I was thinking about Adele’s success at the Grammys and it’s true that hers and lots of UK music translates to America, and as much as we look up to the US, they’ve often been infatuated with our small island creativity – - Yeah, they have, they have…

But why is it that grime hasn’t really translated in the US? I don’t think grime will translate there, not because it’s not good enough, because as I said, there’s wordsmiths like Devlin and Kano who can stand up over there – obviously they’ve got wordsmiths like Eminem and Drake and Lil Wayne, but this is what I think: in the world, the American language, to an American, is first. Second might be, like, South American; they know straight English, like US English, they know some Spanish and stuff, but if you and me was both American, we are not gonna accept another language before our own. With singing, it’s not really the same thing, because most singers, even if they’re English, have a more American… it’s like singing is universal more than grime would be. Grime’s like spitting, but they don’t live where we live, they don’t understand all of our references that we’re saying and they have their own, which they’ve had for forty years plus. So how can something that we’ve just done the other week, or year, or ten years or whatever, exceed something that’s been going for 30 / 40 years in the number one entertainment place in the world. It’s just impossible; I used to think when I was younger, ‘yes man!’, but now I’m 33 and I look at it, I realise it’s impossible, even when Tinie Tempah’s got ‘Written in the Stars’ going on over there, I don’t think they accept him in that vein, and I know what vein I mean. Obviously he might get a tune with this one, or that one, but I’m saying he ain’t gonna be in the hood, in the Bronx, coming up through that ranks. That’s what I think has happened; I mean you can’t can you? It’s like Nike or Adidas, they’ve been on the earth so long that someone small ain’t really gonna succeed them.

They might humour them for a while, but they can’t be challenged… Yeah, yeah, that’s what I’m saying. As people that want stuff, and I wear a lot of Vans to be honest with you, but I just realised that some brands, like some commodities, some franchises are not gonna lose the race they’re in. Even though Chipmunk’s there and he could do great things, I think that they accept their own language first. I see that with Drake – even though he’s from Canada, he sounds American, doesn’t he?!

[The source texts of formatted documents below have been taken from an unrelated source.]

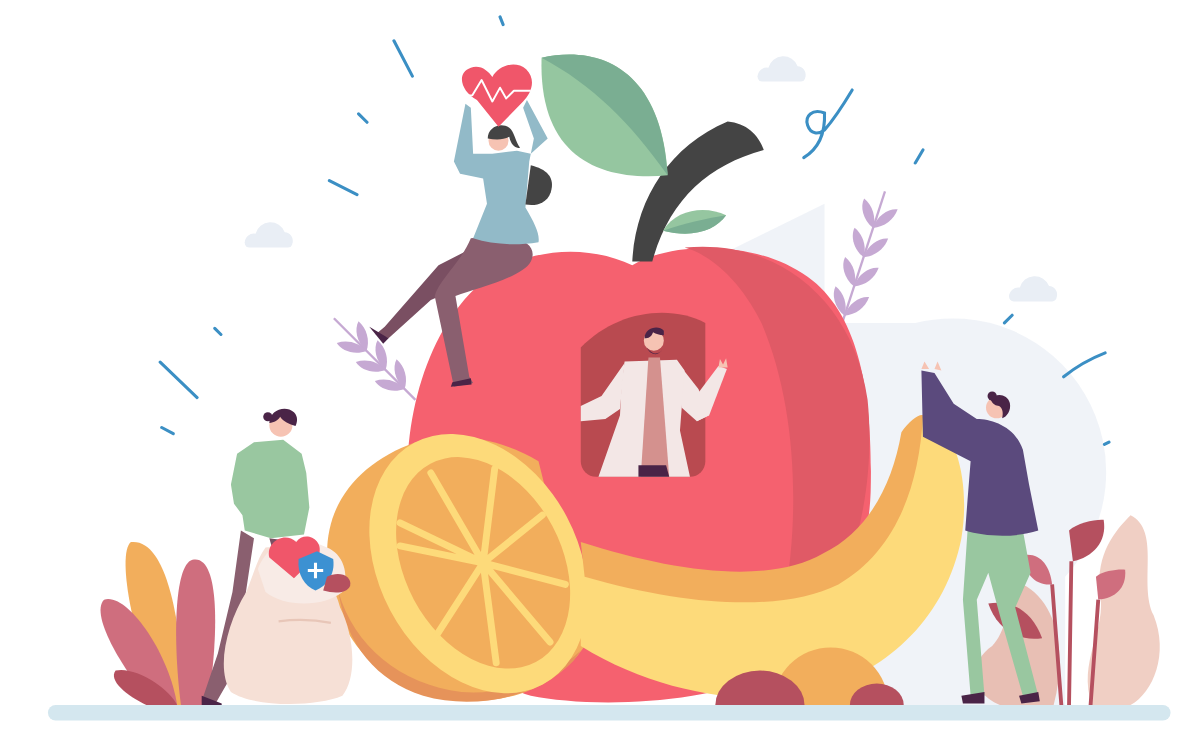
<!DOCTYPE html>
<html lang="en">
<head>
<meta charset="utf-8">
<title>Healthy Fruit Carriage</title>
<link rel="stylesheet" href="https://fonts.googleapis.com/css2?family=Poppins&display=swap">
<style>
:root{
  --bg:#ffffff;
  --ground:#d4e7ef;
  --haze:#e9eef5;
  --apple:#f5616f;
  --apple-shade:#e05a66;
  --apple-deep:#b94a50;
  --stem:#444444;
  --leaf:#95c6a0;
  --leaf-dark:#7aae92;
  --lemon:#fdda7a;
  --lemon-rind:#f2ae5c;
  --lemon-deep:#e6935a;
  --confetti:#3b8fc4;
  --lilac:#c6a9d3;
  --rose:#cf6e7e;
  --berry:#b5505f;
  --peach:#f0cfc4;
  --skin:#f6c3b3;
  --hair:#4a2447;
  --teal-shirt:#92bac8;
  --mauve:#8a5f6f;
  --green-shirt:#99c7a0;
  --purple-shirt:#5b4a7d;
  --coat:#f3e7e6;
  --coat-shade:#e3d3d2;
  --sack:#f6e0d6;
  --heart:#f0566a;
  --shield:#3c91d2;
}
html,body{margin:0;padding:0;overflow:hidden;background:var(--bg);font-family:"Poppins",sans-serif}
.canvas{width:1200px;height:752px;display:block}
</style>
</head>
<body>
<svg class="canvas" viewBox="0 0 1560 978" xmlns="http://www.w3.org/2000/svg" role="img" aria-label="People around a carriage made of fruit with a doctor inside">
  <defs>
    <g id="cloud"><path d="M0 20a12 12 0 0 1 14-12a20 20 0 0 1 38-2a11 11 0 0 1 10 14z" fill="var(--haze)"/><rect x="0" y="14" width="62" height="12" rx="6" fill="var(--haze)"/></g>
    <g id="sprig-leaf"><path d="M0 0c14-10 32-8 40 0c-12 8-28 8-40 0z" fill="var(--lilac)"/></g>
  </defs>

  <!-- backdrop -->
  <g class="backdrop">
    <path d="M940 330L1072 265V420H1190a200 200 0 0 1 195 330V917H1100z" fill="var(--haze)" opacity=".7"/>
    <use href="#cloud" x="318" y="296"/>
    <use href="#cloud" x="985" y="80"/>
    <use href="#cloud" x="1312" y="366"/>
  </g>

  <!-- confetti -->
  <g class="confetti" stroke="var(--confetti)" stroke-width="4" fill="none" stroke-linecap="round">
    <path d="M512 53l24 46M466 148l11 11M428 235l36 18M279 427l8 8M208 471l48 46M210 556l15 8M650 22l4 10M1190 212l10-17M1306 420l10-10M1383 490c20-16 36-24 54-31M1436 578l6-3"/>
    <path d="M1045 205c20-12 28-32 27-58c-16-6-26 4-22 16c4 12 14 12 22 6c14-16 24-32 36-52"/>
  </g>

  <!-- sprigs -->
  <g class="sprig-left" transform="translate(540 520) rotate(-135)">
    <path d="M0 0L150 0" stroke="var(--lilac)" stroke-width="3"/>
    <use href="#sprig-leaf" x="20" y="0" transform="rotate(-30 20 0)"/>
    <use href="#sprig-leaf" x="20" y="0" transform="rotate(30 20 0)"/>
    <use href="#sprig-leaf" x="55" y="0" transform="rotate(-30 55 0)"/>
    <use href="#sprig-leaf" x="55" y="0" transform="rotate(30 55 0)"/>
    <use href="#sprig-leaf" x="90" y="0" transform="rotate(-30 90 0)"/>
    <use href="#sprig-leaf" x="90" y="0" transform="rotate(30 90 0)"/>
  </g>
  <g class="sprig-right" transform="translate(1095 420) rotate(-72)">
    <path d="M0 0L180 0" stroke="var(--lilac)" stroke-width="3"/>
    <use href="#sprig-leaf" x="10" y="0" transform="rotate(-35 10 0)"/>
    <use href="#sprig-leaf" x="10" y="0" transform="rotate(35 10 0)"/>
    <use href="#sprig-leaf" x="50" y="0" transform="rotate(-35 50 0)"/>
    <use href="#sprig-leaf" x="50" y="0" transform="rotate(35 50 0)"/>
    <use href="#sprig-leaf" x="90" y="0" transform="rotate(-35 90 0)"/>
    <use href="#sprig-leaf" x="90" y="0" transform="rotate(35 90 0)"/>
    <use href="#sprig-leaf" x="130" y="0" transform="rotate(-35 130 0)"/>
    <use href="#sprig-leaf" x="130" y="0" transform="rotate(35 130 0)"/>
  </g>

  <!-- apple body -->
  <g class="apple">
    <path d="M822 345C870 315 980 310 1050 360C1120 410 1135 520 1132 640C1128 760 1060 880 900 905C820 918 740 915 690 905C600 880 540 760 530 640C524 520 570 390 660 345C720 318 780 325 822 345z" fill="var(--apple)"/>
    <path d="M890 322C1010 310 1110 390 1128 520C1140 640 1110 800 990 890C1040 760 1050 560 990 420C960 360 920 330 890 322z" fill="var(--apple-shade)"/>
    <path d="M822 340C826 260 870 190 946 158C970 160 986 175 993 195C920 215 870 260 848 340z" fill="var(--stem)"/>
    <path d="M704 75C780 58 860 90 868 228C780 236 700 205 704 75z" fill="var(--leaf)"/>
    <path d="M704 75C780 58 860 90 868 228C820 160 770 110 704 75z" fill="var(--leaf-dark)"/>
    <path d="M862 300C880 270 920 268 944 280C930 300 900 310 862 300z" fill="var(--leaf)"/>
    <path d="M862 300C890 290 920 284 944 280C930 300 900 310 862 300z" fill="var(--leaf-dark)"/>
    <path d="M755 452C800 405 870 395 917 420V600a20 20 0 0 1-20 20H775a20 20 0 0 1-20-20z" fill="var(--apple-deep)"/>
  </g>

  <!-- doctor in the window -->
  <g class="doctor">
    <path d="M812 472L782 515L755 528V548L787 545L806 532z" fill="var(--coat)"/>
    <path d="M880 470L908 506L922 540L906 548L886 530z" fill="var(--coat)"/>
    <path d="M906 548L922 540L945 480L934 476L907 512z" fill="var(--coat)"/>
    <path d="M934 478L936 467L940 474L944 466L946 478z" fill="var(--skin)"/>
    <path d="M812 470L880 468L890 482L884 560L897 620H778L806 540L808 500z" fill="var(--coat)"/>
    <path d="M843 465L833 620H870L858 465z" fill="#d4918e"/>
    <path d="M830 605H866L870 620H830z" fill="var(--hair)"/>
    <circle cx="850" cy="443" r="13" fill="var(--skin)"/>
    <path d="M838 440c0-14 18-18 25-10v6c-6 0-10-2-14-4c-2 6-6 8-11 8z" fill="var(--hair)"/>
    <path d="M841 452c4 10 16 12 20 2c-2 6-12 10-20-2z" fill="var(--hair)"/>
  </g>

  <!-- lemon -->
  <g class="lemon">
    <path d="M540 575C470 600 425 650 425 720C425 800 470 880 560 905C640 925 720 900 760 840L700 600C650 570 590 560 540 575z" fill="var(--lemon-rind)"/>
    <path d="M440 770C460 840 520 890 600 900C660 905 720 880 756 845L745 860C700 905 620 925 550 905C490 885 450 840 440 770z" fill="var(--lemon-deep)"/>
    <ellipse cx="622" cy="733" rx="130" ry="178" transform="rotate(-28 622 733)" fill="var(--lemon)"/>
    <ellipse cx="628" cy="732" rx="102" ry="146" transform="rotate(-28 628 732)" fill="var(--lemon-rind)"/>
    <g stroke="var(--lemon)" stroke-width="9" stroke-linecap="round">
      <path d="M628 732L560 615M628 732L643 610M628 732L705 670M628 732L735 760M628 732L715 835M628 732L645 862M628 732L565 830M628 732L520 710M628 732L520 680"/>
    </g>
  </g>

  <!-- banana -->
  <g class="banana">
    <path d="M755 745C860 780 1000 795 1080 760C1140 730 1170 650 1175 570C1182 548 1198 540 1210 540C1250 570 1260 640 1250 700C1230 800 1160 870 1060 900C980 918 860 905 755 840z" fill="var(--lemon)"/>
    <path d="M755 705C880 745 1000 760 1070 720C1130 690 1160 630 1172 562C1182 548 1195 538 1200 540C1195 640 1160 720 1090 760C1020 795 900 790 760 750z" fill="var(--lemon-rind)"/>
  </g>

  <!-- grass tufts -->
  <g class="grass">
    <path d="M1005 917a75 75 0 0 1 150 0z" fill="var(--lemon-rind)"/>
    <path d="M930 917a58 45 0 0 1 116 0z" fill="var(--berry)"/>
    <path d="M1105 917a35 28 0 0 1 70 0z" fill="var(--berry)"/>
  </g>

  <!-- left foliage -->
  <g class="plants-left">
    <path d="M170 705C215 700 235 800 240 917H215C175 850 150 720 170 705z" fill="var(--lemon-rind)"/>
    <path d="M250 728C285 720 285 820 270 917H235C225 840 225 735 250 728z" fill="var(--rose)"/>
    <path d="M135 780C165 770 220 850 230 917H200C165 880 115 800 135 780z" fill="var(--rose)"/>
    <path d="M150 872C175 866 220 895 230 917H190C165 905 140 885 150 872z" fill="var(--berry)"/>
  </g>

  <!-- right foliage -->
  <g class="plants-right">
    <path d="M1470 670C1510 690 1480 760 1500 800C1520 850 1500 900 1470 917H1420C1400 860 1440 820 1430 770C1425 720 1450 690 1470 670z" fill="var(--peach)"/>
    <path d="M1330 760C1370 780 1390 840 1370 917H1300C1260 900 1260 860 1290 840C1310 820 1310 780 1330 760z" fill="#e8bfb4"/>
    <path d="M1390 690C1400 680 1425 675 1435 676C1440 705 1420 725 1395 730z" fill="var(--berry)"/>
    <path d="M1425 750C1435 742 1455 740 1463 741C1465 765 1450 778 1428 780z" fill="var(--rose)"/>
    <path d="M1330 722C1352 718 1365 735 1368 760C1345 762 1332 745 1330 722z" fill="var(--rose)"/>
    <path d="M1285 785C1310 780 1340 790 1355 830C1320 835 1295 815 1285 785z" fill="var(--berry)"/>
    <path d="M1393 730L1390 917M1428 780L1418 917M1368 760L1380 917" stroke="var(--berry)" stroke-width="5"/>
  </g>

  <!-- woman sitting on apple holding heart -->
  <g class="heart-bearer">
    <path d="M648 305L570 345L500 425L488 435L505 440L560 390L640 355z" fill="#7a4f62"/>
    <path d="M612 310C680 300 700 320 690 340C680 360 620 375 592 385L610 490L615 498L590 503L565 385C570 365 600 340 612 310z" fill="var(--mauve)"/>
    <path d="M480 425L505 440L498 447z" fill="var(--hair)"/>
    <path d="M588 497L612 492L613 500L586 503z" fill="var(--hair)"/>
    <path d="M640 200L672 196L690 200L712 180L685 130L680 140L694 180L688 210L683 270C695 290 702 305 700 315C670 320 640 318 615 310L633 265L628 232L598 226L590 210L605 135L612 140L615 200z" fill="var(--teal-shirt)"/>
    <path d="M690 215C710 220 722 230 716 250C710 266 696 268 683 266z" fill="var(--stem)"/>
    <circle cx="648" cy="183" r="13" fill="var(--skin)"/>
    <path d="M634 180c0-14 16-22 28-14c6 4 8 18 14 26c-6 2-12-4-14-14c-8 4-18 4-28 2z" fill="var(--stem)"/>
    <path d="M620 130C600 120 592 95 612 88C625 84 634 92 640 100C648 85 670 78 684 90C698 104 690 122 680 132L648 165z" fill="var(--heart)"/>
    <path d="M600 124H614L626 104L640 132L650 114L658 128L668 118H690" fill="none" stroke="#fff" stroke-width="2.5" stroke-linejoin="round"/>
  </g>

  <!-- woman with sack -->
  <g class="sack-carrier">
    <path d="M313 690L330 700L318 780L300 880L280 915L262 912L283 850L302 770z" fill="var(--mauve)"/>
    <path d="M262 905L288 915V918H262z" fill="var(--hair)"/>
    <path d="M350 700L385 705L390 760L375 790z" fill="#7a4f62"/>
    <path d="M330 575L368 572L392 590L398 615L402 660L395 695L352 700L318 690L315 670L304 655L300 630L308 590z" fill="var(--green-shirt)"/>
    <circle cx="365" cy="553" r="15" fill="var(--skin)"/>
    <path d="M350 550c0-16 20-24 32-14c6 6 4 14 2 18c-8-2-16-6-20-12c-2 4-8 8-14 8z" fill="var(--hair)"/>
    <circle cx="348" cy="542" r="6" fill="var(--hair)"/>
    <path d="M345 712C385 708 430 740 442 790C460 825 465 880 445 905C410 920 330 920 300 900C280 870 295 810 320 770C330 745 335 725 345 712z" fill="var(--sack)"/>
    <path d="M335 740C350 700 390 695 425 712C445 720 455 745 445 770C420 790 370 790 345 770z" fill="#f8ebe6"/>
    <path d="M350 725C345 705 370 690 385 705C395 690 420 700 415 720L382 752z" fill="var(--heart)"/>
    <path d="M388 727L412 717L433 727C436 748 424 762 410 768C396 762 386 748 388 727z" fill="var(--shield)"/>
    <path d="M400 742H420M410 732V752" stroke="#fff" stroke-width="4"/>
    <path d="M425 750C440 742 458 748 455 762C450 772 435 772 420 768z" fill="var(--berry)"/>
    <path d="M362 808C385 805 410 806 430 810" stroke="#e8c6b8" stroke-width="3" fill="none"/>
  </g>

  <!-- man pushing banana -->
  <g class="pusher">
    <path d="M1258 690L1330 690L1340 745L1320 790L1350 905L1332 912L1300 800L1285 745L1270 780L1280 905L1262 905L1252 780z" fill="var(--green-shirt)"/>
    <path d="M1250 905L1280 900V915H1252zM1325 905L1350 900L1352 912L1328 915z" fill="var(--hair)"/>
    <path d="M1215 485L1240 525L1270 545C1290 545 1320 555 1330 585L1338 630L1350 690C1320 700 1280 698 1255 690L1258 650L1262 600L1200 568L1198 482z" fill="var(--purple-shirt)"/>
    <path d="M1198 480L1202 470L1208 480zM1215 480L1219 470L1224 482z" fill="var(--skin)"/>
    <circle cx="1296" cy="530" r="14" fill="var(--skin)"/>
    <path d="M1288 520c6-10 22-8 25 4c2 10-4 18-10 20c2-8 0-14-4-16c-4 0-8-2-11-8z" fill="var(--hair)"/>
    <circle cx="1290" cy="515" r="6" fill="var(--hair)"/>
  </g>

  <!-- ground -->
  <rect class="ground" x="62" y="917" width="1460" height="20" rx="10" fill="var(--ground)"/>
</svg>
</body>
</html>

Although America is this big beacon of entertainment though, the thing with grime in this country is that it’s produced anthems for our generation that for us individuals in the UK, it means a lot… Yeah, yeah, to us, definitely – to us, definitely; even though it’ll come and go, it means a lot to us and we do accept that.

So you cut a fine figure, Wiley, at 33, you’re still working hard and I just want to know what’s next for you? For me, I’m on my way to 35, and when I’m 35 I’ll have a sit down and stop. I understand that at different ages, there are crossroads, and obviously I like reinventing, so 35 was always going to be a point where I’d stop and say right, what can I do from here on that doesn’t have to be the same as before, you know what I mean? So I wanna do a little bit of acting and stuff, so I’m gonna go and do a bit of training and try and get in Eastenders, so that’s one thing, and any TV stuff so I can get experience, and then I’ve got music – I’ve got music anyway because I make so much, I’ve got years worth, but I feel like sometimes you have to give them a break, like I don’t listen to the same people I did 10 years ago, and obviously I surfaced 8 years ago, so I know that a generation has come and gone, and kids always spearhead what’s happening next from that youth point of view, so I just think that I’ll sit down and do that – work up to 35 and then once I get to 35, I’ll have a bit of planning… I’ve got lots of music though, so it’s all good.

Emma Garwood

Wiley comes to The Waterfront on March 29th. For tickets, go to

Emma GarwoodWiley